In search of food his descendants went down to Egypt then, fleeing from persecution, they wandered in the desert for a generation before finally settling in The Holy Land. They never forgot their travelling past and were commanded by God to treat different races, travelling through and living in their country, with kindness and generosity4.

For much of his life, Jesus had no settled home. The occupying Romans forced his mother Mary, and Joseph, to travel many days: south to Bethlehem, where he was born and placed in a feeding trough “because there was no room at the inn”5. The Holy Family then fled to Egypt to avoid persecution, before setting in the north of The Holy Land.
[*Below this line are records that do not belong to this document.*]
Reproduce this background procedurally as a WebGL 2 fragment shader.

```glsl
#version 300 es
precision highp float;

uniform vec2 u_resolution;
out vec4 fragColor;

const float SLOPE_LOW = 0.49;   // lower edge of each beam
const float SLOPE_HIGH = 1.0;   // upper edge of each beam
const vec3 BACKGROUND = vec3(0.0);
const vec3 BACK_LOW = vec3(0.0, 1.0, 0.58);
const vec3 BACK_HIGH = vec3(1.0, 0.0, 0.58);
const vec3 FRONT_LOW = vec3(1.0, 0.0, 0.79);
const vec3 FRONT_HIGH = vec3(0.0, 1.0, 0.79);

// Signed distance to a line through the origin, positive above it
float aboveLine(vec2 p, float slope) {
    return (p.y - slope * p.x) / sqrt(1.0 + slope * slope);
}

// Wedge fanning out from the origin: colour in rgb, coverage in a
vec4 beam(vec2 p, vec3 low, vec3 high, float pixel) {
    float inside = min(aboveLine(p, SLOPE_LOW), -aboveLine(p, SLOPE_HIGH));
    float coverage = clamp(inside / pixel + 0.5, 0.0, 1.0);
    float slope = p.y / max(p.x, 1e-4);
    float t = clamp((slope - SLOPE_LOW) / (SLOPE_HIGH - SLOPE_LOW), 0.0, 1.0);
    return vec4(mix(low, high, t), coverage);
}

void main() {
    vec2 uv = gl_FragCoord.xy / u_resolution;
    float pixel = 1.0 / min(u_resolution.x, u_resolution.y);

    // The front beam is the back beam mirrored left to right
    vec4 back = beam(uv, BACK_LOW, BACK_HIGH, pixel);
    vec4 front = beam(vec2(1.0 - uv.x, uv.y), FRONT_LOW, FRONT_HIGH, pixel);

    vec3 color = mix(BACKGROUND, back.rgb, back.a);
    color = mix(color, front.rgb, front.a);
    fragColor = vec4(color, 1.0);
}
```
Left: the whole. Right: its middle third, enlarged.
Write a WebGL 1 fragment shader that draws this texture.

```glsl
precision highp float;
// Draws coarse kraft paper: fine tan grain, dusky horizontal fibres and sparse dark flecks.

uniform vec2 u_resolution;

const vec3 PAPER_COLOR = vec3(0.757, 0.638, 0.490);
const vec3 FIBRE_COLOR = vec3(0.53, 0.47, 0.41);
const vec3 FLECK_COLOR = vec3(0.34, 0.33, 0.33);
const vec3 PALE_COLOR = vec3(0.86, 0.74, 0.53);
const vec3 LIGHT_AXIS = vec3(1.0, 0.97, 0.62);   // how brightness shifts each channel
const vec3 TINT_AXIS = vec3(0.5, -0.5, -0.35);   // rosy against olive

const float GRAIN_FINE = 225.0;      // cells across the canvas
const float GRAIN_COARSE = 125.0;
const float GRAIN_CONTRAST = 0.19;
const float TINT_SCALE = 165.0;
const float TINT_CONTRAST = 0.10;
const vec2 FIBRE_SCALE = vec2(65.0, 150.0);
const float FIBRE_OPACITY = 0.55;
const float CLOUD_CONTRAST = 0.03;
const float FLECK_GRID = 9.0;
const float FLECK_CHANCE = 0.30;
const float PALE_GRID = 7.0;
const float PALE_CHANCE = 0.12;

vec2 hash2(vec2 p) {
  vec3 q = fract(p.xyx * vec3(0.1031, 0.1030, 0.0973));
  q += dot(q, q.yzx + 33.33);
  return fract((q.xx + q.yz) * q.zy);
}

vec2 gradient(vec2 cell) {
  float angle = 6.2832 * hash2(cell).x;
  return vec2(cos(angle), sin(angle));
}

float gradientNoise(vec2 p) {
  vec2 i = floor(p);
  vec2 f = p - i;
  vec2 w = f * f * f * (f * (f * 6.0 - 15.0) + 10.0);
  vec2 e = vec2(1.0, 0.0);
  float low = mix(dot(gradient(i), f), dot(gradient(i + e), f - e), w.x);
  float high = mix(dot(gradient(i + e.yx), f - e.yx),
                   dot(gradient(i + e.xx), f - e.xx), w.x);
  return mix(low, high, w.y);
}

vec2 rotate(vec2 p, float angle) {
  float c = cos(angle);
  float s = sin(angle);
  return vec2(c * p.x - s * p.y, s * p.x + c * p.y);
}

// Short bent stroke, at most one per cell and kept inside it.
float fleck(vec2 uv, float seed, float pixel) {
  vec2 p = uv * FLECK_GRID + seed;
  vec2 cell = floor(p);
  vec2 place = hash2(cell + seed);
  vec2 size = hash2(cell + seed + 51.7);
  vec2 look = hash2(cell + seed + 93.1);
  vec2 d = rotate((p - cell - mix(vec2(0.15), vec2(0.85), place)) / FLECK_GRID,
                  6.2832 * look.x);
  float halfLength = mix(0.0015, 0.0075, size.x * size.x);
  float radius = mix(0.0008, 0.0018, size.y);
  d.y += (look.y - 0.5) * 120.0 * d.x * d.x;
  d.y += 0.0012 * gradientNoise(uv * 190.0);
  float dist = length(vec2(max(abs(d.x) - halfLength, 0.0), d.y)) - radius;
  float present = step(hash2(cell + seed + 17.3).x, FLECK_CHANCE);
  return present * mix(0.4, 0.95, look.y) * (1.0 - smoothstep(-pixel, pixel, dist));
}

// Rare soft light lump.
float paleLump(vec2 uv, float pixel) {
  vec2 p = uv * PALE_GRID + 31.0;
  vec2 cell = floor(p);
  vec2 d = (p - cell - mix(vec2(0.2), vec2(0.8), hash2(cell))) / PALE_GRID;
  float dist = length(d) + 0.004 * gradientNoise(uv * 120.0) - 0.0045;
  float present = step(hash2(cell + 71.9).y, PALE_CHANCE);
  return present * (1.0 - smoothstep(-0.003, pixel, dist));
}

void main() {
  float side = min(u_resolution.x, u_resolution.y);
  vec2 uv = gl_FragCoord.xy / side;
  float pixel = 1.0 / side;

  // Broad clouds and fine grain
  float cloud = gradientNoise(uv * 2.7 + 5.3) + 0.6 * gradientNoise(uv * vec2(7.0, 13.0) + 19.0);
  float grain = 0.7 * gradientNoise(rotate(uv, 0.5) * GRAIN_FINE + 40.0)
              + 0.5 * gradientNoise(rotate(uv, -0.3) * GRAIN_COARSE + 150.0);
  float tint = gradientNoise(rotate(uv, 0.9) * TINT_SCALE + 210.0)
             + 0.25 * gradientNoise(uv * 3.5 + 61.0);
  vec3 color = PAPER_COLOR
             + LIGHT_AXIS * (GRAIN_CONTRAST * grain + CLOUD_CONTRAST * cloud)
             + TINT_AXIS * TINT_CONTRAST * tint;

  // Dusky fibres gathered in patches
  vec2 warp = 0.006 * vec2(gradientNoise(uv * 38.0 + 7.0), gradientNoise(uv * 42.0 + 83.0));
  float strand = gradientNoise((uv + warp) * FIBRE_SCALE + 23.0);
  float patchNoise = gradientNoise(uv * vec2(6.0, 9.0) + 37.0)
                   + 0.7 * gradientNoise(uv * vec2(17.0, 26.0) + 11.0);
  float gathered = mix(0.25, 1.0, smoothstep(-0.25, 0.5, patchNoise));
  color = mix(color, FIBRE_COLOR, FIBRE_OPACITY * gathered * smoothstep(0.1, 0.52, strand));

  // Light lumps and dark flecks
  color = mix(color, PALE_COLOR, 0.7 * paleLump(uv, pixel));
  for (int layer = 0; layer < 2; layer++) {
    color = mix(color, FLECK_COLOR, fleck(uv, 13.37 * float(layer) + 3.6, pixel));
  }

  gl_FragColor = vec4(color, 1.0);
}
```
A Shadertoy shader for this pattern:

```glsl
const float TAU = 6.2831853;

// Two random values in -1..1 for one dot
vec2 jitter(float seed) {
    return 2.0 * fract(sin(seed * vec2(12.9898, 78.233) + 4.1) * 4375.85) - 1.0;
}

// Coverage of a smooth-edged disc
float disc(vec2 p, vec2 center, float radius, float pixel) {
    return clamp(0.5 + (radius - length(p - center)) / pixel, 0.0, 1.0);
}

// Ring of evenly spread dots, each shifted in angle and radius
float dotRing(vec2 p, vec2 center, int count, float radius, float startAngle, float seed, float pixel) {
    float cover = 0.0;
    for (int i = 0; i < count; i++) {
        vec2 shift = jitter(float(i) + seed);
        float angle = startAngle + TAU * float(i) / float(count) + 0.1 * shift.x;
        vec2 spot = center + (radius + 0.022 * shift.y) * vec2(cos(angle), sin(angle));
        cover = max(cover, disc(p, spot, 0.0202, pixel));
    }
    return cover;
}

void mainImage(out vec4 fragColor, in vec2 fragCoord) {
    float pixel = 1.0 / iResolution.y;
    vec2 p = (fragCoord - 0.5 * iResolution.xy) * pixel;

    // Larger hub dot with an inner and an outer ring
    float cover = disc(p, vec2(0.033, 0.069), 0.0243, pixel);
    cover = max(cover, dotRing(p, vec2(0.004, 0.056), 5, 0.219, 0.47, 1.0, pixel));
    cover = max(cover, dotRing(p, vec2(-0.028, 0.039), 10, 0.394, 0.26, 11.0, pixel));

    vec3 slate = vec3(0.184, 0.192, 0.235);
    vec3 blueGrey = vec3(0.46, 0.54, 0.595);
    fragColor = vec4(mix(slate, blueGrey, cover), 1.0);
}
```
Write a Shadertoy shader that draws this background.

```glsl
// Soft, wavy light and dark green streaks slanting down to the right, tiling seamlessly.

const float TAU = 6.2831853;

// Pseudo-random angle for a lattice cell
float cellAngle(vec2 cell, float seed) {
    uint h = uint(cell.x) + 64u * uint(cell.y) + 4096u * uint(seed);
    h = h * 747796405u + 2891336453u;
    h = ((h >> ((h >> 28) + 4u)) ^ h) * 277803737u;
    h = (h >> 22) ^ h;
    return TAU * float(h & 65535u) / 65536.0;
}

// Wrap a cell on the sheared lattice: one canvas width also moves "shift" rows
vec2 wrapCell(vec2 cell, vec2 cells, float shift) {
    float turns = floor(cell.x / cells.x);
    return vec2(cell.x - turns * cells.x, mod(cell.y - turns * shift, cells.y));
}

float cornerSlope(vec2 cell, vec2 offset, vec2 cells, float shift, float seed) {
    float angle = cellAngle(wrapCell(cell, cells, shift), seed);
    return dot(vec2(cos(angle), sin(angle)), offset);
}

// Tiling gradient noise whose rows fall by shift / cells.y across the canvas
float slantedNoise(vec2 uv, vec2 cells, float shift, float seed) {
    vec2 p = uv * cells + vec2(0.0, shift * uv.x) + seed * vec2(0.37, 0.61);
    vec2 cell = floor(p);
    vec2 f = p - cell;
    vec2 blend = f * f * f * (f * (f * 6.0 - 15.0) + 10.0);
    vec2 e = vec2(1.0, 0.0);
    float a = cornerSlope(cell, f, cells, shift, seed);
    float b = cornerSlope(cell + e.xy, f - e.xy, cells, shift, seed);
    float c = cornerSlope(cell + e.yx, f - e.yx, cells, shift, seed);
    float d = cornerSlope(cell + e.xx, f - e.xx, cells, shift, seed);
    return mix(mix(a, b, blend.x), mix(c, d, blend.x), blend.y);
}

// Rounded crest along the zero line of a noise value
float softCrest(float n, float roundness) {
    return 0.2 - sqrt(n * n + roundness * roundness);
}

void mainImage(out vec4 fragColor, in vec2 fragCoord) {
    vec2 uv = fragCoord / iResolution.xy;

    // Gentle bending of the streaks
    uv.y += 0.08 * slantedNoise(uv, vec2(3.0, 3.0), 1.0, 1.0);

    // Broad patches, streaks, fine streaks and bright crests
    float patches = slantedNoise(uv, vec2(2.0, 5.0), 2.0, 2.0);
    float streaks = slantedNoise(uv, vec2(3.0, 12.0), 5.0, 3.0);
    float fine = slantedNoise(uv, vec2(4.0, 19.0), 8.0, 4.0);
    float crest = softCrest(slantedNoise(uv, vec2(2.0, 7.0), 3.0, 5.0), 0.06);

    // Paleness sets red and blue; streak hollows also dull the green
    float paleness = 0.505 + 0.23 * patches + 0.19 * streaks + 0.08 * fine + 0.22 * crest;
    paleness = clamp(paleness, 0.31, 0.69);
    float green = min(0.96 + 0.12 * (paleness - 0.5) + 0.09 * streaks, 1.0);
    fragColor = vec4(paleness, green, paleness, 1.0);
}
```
For the last three years of his life, Jesus travelled and “had nowhere to lay his head.”6

The first people to visit the baby Jesus were shepherds. These were semi-nomadic people who led their flocks across the land in search of water, grazing and safety. They were often despised by the settled community, being blamed for anything that “went missing” and were forbidden to give evidence in a court of law7. The Holy Family welcomed the shepherds. Throughout His ministry, Jesus spent time and reached out to those who were on the margins of society. People like tax collectors, prostitutes, and lepers. He calls us to reach out to those who are vulnerable and in need “as you did it to one of the least of these you did it to me.”8

All Christians, whether or not we are part of the settled community, are just travelling through this life. God is our shepherd who “leads us beside still waters”, “in right paths”, and “through the valley of the shadow of death”9. In a very real sense, we do not belong to this world10 so that we can say to God, “Our hearts are restless until they find their rest in you.”11

If GRT people are in need of somewhere to stay on their travels then this gives settled Christians a chance to live out the Gospel by responding in love and generosity, much in the same way as Jesus, Mary and Joseph treated the shepherds, and as God treats us. If we risk offering hospitality to Gypsies Travellers and Roma, many of whom are Christians, then we may indeed discover that we have “entertained angels without knowing”12

1 John 8: 39 2 Present day Iraq 3 Turkey 4 Deuteronomy 10:19 5 Luke 2:7 6 Matthew 8:20 7 Luke, an Introduction and Commentary: Leon Morris: 1974. Page 84 8 Matthew 25.45 9 Psalm 23 10 John 17:14-16 11 St Augustine prayer 12 Hebrews 13.2

– Canon Paul Tyler and Canon Jonathan Herbert